_Exercise directions_:
Scan the data for "shine" and copy the lines it appears in.

Input data START

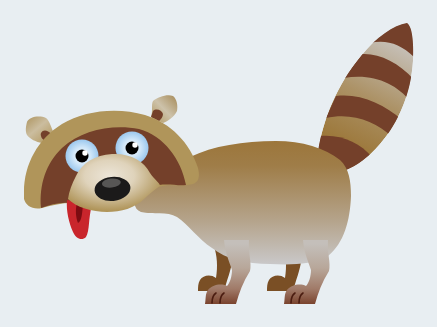
<!DOCTYPE html>
<html lang="en">
<head>
<meta charset="utf-8">
<title>Raccoon illustration</title>
<style>
:root {
  --sky: #e8eef2;
  --tan: #b0955a;
  --brown: #74402a;
  --far-leg: #7a4f25;
  --claw: #4a1c10;
  --tongue: #c9252c;
  --tongue-dark: #7d0c12;
  --nose: #1b1a1a;
  --nose-shine: #575655;
}
html, body { margin: 0; height: 100%; overflow: hidden; background: var(--sky); }
svg { display: block; width: 437px; height: 327px; }
.sky { fill: var(--sky); }
.stripe, .mask { fill: var(--brown); }
.far-leg { fill: var(--far-leg); }
.claws { fill: none; stroke: var(--claw); stroke-width: 1.6; stroke-linecap: round; }
.tongue { fill: var(--tongue); }
.tongue-fold { fill: var(--tongue-dark); }
.nose { fill: var(--nose); }
.nose-shine { fill: var(--nose-shine); }
.ear-inner { fill: var(--brown); }
.pupil { fill: #000; }
.glint { fill: #fff; }
</style>
</head>
<body>
<svg viewBox="0 0 437 327" role="img" aria-label="Cartoon raccoon with a striped tail sticking its tongue out">
  <defs>
    <linearGradient id="body-fur" x1="0" y1="0" x2="0" y2="1">
      <stop offset="0" stop-color="#9c763b"/>
      <stop offset="0.2" stop-color="#9f7d48"/>
      <stop offset="0.65" stop-color="#b5a48c"/>
      <stop offset="1" stop-color="#c9c8c9"/>
    </linearGradient>
    <linearGradient id="tail-fur" gradientUnits="userSpaceOnUse" x1="392" y1="40" x2="338" y2="150">
      <stop offset="0" stop-color="#c6c0b8"/>
      <stop offset="0.5" stop-color="#ac9266"/>
      <stop offset="1" stop-color="#9a7434"/>
    </linearGradient>
    <linearGradient id="leg-fur" gradientUnits="userSpaceOnUse" x1="0" y1="244" x2="0" y2="304">
      <stop offset="0" stop-color="#c4bfba"/>
      <stop offset="0.4" stop-color="#b8a79a"/>
      <stop offset="0.75" stop-color="#a07a68"/>
      <stop offset="1" stop-color="#7a432e"/>
    </linearGradient>
    <linearGradient id="left-ear-fur" x1="0" y1="0" x2="0.9" y2="1">
      <stop offset="0" stop-color="#ad945f"/>
      <stop offset="0.45" stop-color="#cbbd9f"/>
      <stop offset="1" stop-color="#b0955a"/>
    </linearGradient>
    <linearGradient id="right-ear-fur" x1="1" y1="0" x2="0" y2="1">
      <stop offset="0" stop-color="#a58a58"/>
      <stop offset="0.5" stop-color="#cdc2aa"/>
      <stop offset="1" stop-color="#b0955a"/>
    </linearGradient>
    <radialGradient id="muzzle-fur" cx="0.45" cy="0.38" r="0.6">
      <stop offset="0" stop-color="#ece5d8"/>
      <stop offset="0.45" stop-color="#dfd3bb"/>
      <stop offset="1" stop-color="#b0955a"/>
    </radialGradient>
    <radialGradient id="eye-ball">
      <stop offset="0" stop-color="#f4faff"/>
      <stop offset="0.5" stop-color="#d3e8f9"/>
      <stop offset="1" stop-color="#9cc8ee"/>
    </radialGradient>
    <clipPath id="tail-shape">
      <path id="tail-outline" d="M318 152C323 119 337 85 361 56C376 37 394 25 407 23C412 26 414 41 413 61C411 93 399 122 380 144C368 158 356 166 346 170Z"/>
    </clipPath>
    <g id="eye">
      <circle r="16.5" fill="url(#eye-ball)"/>
      <circle class="pupil" r="6.5"/>
      <circle class="glint" cx="3" cy="-3" r="2.7"/>
    </g>
    <g id="near-leg">
      <path fill="url(#leg-fur)" d="M224 240C225 252 229 261 232 270C232 276 230 283 227 286C221 283 212 285 208 290C205 294 206 299 205 304H236C239 293 243 282 250 271C252 263 248 253 249 240Z"/>
      <path class="claws" d="M212 303C212 298 213 295 216 293M220 303C220 298 221 295 224 293"/>
    </g>
    <path id="far-leg" class="far-leg" d="M214 246C217 256 218 266 216 278C211 274 203 275 200 280C198 283 198 287 198 291H224C227 280 231 270 232 262L230 246Z"/>
  </defs>

  <rect class="sky" width="437" height="327"/>

  <g id="tail" clip-path="url(#tail-shape)">
    <use href="#tail-outline" fill="url(#tail-fur)"/>
    <path class="stripe" d="M370 43C386 39 402 44 416 59V15H385Z"/>
    <path class="stripe" d="M362 54C380 53 400 63 416 82L411 102C396 83 372 73 344 78Z"/>
    <path class="stripe" d="M336 96C360 93 384 104 402 120L392 137C376 121 351 112 326 118Z"/>
    <path class="stripe" d="M320 136C342 134 360 143 372 157L345 174L312 154Z"/>
  </g>

  <g id="far-legs">
    <use href="#far-leg"/>
    <use href="#far-leg" x="69"/>
  </g>

  <path id="body" fill="url(#body-fur)" d="M190 157C213 146 243 141 276 141C302 141 325 148 340 160C349 168 351 181 351 196C350 221 344 243 328 256C312 265 290 265 270 264C246 264 226 259 212 248C198 239 189 225 177 217C167 211 153 215 141 212C133 209 133 200 138 190Z"/>

  <g id="near-legs">
    <use href="#near-leg"/>
    <use href="#near-leg" x="79"/>
  </g>

  <g id="head">
    <g id="ears">
      <path fill="url(#left-ear-fur)" d="M27 122C29 117 39 115 46 118C50 121 51 128 54 133L42 143C36 142 30 139 27 135C25 131 26 126 27 122Z"/>
      <path class="ear-inner" d="M41 133C43 129 48 130 51 134L45 141C42 139 40 136 41 133Z"/>
      <path fill="url(#right-ear-fur)" d="M153 101C158 97 167 94 173 96C177 99 178 106 177 111C174 117 168 121 163 123L151 117C153 111 151 105 153 101Z"/>
      <path class="ear-inner" d="M153 111C156 108 162 110 163 114C163 117 161 119 159 121L151 117Z"/>
    </g>
    <path id="face" fill="var(--tan)" d="M24 192C24 164 38 139 62 124C85 110 118 107 145 115C171 123 190 143 198 168C200 176 199 182 193 184C186 186 176 185 168 185L72 203C62 203 52 205 42 208C33 210 26 206 24 199Z"/>
    <path class="mask" d="M41 208C39 185 46 163 62 148C82 130 112 124 139 129C164 136 181 159 186 185C175 186 164 182 152 187L76 204C64 201 52 204 41 208Z"/>
    <g id="tongue">
      <path class="tongue" d="M67 200C66 211 69 223 73 232C76 239 82 241 86 237C90 230 88 219 92 205Z"/>
      <path class="tongue-fold" d="M77 203C75 210 76 218 78 223C82 221 82 213 83 205Z"/>
    </g>
    <use href="#eye" x="82" y="156"/>
    <use href="#eye" x="132" y="148"/>
    <path id="muzzle" fill="url(#muzzle-fur)" d="M76 176C82 163 95 155 112 154C130 153 144 161 150 173C154 179 160 183 160 186C154 190 149 194 144 199C135 208 121 212 107 212C92 212 76 207 68 199C69 191 72 184 76 176Z"/>
    <g id="nose" transform="rotate(-6 112 189)">
      <ellipse class="nose" cx="112.500" cy="189" rx="18" ry="12"/>
      <ellipse class="nose-shine" cx="112" cy="183" rx="9.500" ry="4.500"/>
    </g>
  </g>
</svg>
</body>
</html>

Input data END

_Solution below_:
  --nose-shine: #575655;
.nose-shine { fill: var(--nose-shine); }
      <ellipse class="nose-shine" cx="112" cy="183" rx="9.500" ry="4.500"/>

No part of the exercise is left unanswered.